__EXERCISE__
Among the records below, find the lines that contain "true" and copy each of them.

===== DATA SHOWN

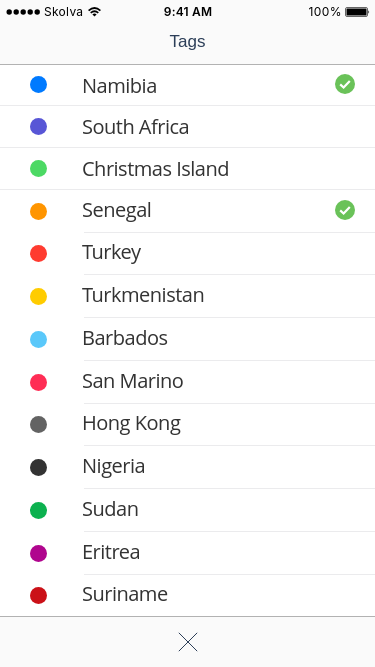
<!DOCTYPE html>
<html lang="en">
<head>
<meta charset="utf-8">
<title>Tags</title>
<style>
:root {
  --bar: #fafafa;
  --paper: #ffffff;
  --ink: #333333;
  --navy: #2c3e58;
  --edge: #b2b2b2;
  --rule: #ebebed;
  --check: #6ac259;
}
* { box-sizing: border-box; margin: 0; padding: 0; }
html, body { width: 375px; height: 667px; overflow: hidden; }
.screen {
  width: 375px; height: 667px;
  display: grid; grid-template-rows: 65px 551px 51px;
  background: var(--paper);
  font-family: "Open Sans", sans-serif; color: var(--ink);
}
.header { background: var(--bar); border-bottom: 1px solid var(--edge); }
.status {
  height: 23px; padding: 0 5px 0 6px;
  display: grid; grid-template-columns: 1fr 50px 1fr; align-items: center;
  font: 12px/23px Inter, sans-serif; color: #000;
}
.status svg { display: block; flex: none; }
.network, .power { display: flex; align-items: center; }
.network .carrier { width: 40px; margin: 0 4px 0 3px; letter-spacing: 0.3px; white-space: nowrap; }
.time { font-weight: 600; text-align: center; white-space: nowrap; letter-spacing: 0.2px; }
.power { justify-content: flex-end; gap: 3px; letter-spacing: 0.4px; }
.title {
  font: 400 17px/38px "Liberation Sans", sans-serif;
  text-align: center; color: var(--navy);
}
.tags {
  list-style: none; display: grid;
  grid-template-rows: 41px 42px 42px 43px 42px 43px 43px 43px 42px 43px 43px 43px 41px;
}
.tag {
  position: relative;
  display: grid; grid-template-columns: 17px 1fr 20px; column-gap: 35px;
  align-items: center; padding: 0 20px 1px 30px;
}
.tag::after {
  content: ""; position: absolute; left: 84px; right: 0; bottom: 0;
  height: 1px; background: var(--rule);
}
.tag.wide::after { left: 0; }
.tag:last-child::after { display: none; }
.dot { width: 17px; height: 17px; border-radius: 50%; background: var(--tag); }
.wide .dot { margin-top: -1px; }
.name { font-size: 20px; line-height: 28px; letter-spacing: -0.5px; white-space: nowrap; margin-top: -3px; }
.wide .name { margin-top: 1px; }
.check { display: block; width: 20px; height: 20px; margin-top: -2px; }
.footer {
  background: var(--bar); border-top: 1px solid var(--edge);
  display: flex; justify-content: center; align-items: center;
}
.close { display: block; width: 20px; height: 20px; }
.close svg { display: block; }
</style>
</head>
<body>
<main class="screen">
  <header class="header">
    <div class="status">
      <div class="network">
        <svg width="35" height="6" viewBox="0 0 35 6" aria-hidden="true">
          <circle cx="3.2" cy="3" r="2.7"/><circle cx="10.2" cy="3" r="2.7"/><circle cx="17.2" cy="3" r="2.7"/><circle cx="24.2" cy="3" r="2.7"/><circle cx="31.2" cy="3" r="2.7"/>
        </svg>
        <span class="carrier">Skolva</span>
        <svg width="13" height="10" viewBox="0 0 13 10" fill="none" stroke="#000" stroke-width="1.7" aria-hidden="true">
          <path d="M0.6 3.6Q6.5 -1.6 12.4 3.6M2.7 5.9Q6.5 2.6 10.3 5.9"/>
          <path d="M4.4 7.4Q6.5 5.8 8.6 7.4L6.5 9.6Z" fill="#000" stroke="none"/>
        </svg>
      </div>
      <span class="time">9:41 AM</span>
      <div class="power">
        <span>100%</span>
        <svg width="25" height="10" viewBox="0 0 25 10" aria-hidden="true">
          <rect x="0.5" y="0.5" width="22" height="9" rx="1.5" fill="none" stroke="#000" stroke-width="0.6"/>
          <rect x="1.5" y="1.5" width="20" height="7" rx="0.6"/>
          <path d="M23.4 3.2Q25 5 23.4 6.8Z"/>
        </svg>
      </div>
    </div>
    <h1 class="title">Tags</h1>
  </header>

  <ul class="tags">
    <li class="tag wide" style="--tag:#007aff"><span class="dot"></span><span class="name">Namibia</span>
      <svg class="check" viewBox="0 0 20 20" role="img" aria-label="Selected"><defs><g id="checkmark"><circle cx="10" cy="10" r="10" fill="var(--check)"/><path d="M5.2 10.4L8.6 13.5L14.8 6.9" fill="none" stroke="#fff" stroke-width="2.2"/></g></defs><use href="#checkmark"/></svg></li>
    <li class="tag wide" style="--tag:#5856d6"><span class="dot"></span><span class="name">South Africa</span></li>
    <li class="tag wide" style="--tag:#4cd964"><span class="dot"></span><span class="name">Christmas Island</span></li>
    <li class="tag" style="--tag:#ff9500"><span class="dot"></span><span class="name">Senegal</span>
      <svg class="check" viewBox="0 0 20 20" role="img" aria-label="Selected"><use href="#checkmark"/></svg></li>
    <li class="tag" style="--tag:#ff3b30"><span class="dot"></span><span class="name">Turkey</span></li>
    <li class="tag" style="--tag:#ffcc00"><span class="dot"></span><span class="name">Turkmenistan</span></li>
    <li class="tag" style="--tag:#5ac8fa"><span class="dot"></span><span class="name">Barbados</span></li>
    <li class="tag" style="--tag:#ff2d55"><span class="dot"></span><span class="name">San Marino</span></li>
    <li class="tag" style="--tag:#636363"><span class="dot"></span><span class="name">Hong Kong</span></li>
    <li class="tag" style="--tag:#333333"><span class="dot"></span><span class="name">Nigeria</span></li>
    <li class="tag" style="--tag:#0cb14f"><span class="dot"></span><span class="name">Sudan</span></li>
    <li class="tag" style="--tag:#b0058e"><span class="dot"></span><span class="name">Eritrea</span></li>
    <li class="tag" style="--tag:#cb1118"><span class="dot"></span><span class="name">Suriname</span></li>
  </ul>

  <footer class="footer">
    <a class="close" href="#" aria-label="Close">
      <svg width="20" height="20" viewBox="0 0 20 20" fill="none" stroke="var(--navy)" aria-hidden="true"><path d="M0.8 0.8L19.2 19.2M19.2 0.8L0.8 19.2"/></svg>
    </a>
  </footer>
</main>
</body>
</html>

==========

__RESPONSE TO THE TASK__
        <svg width="35" height="6" viewBox="0 0 35 6" aria-hidden="true">
        <svg width="13" height="10" viewBox="0 0 13 10" fill="none" stroke="#000" stroke-width="1.7" aria-hidden="true">
        <svg width="25" height="10" viewBox="0 0 25 10" aria-hidden="true">
      <svg width="20" height="20" viewBox="0 0 20 20" fill="none" stroke="var(--navy)" aria-hidden="true"><path d="M0.8 0.8L19.2 19.2M19.2 0.8L0.8 19.2"/></svg>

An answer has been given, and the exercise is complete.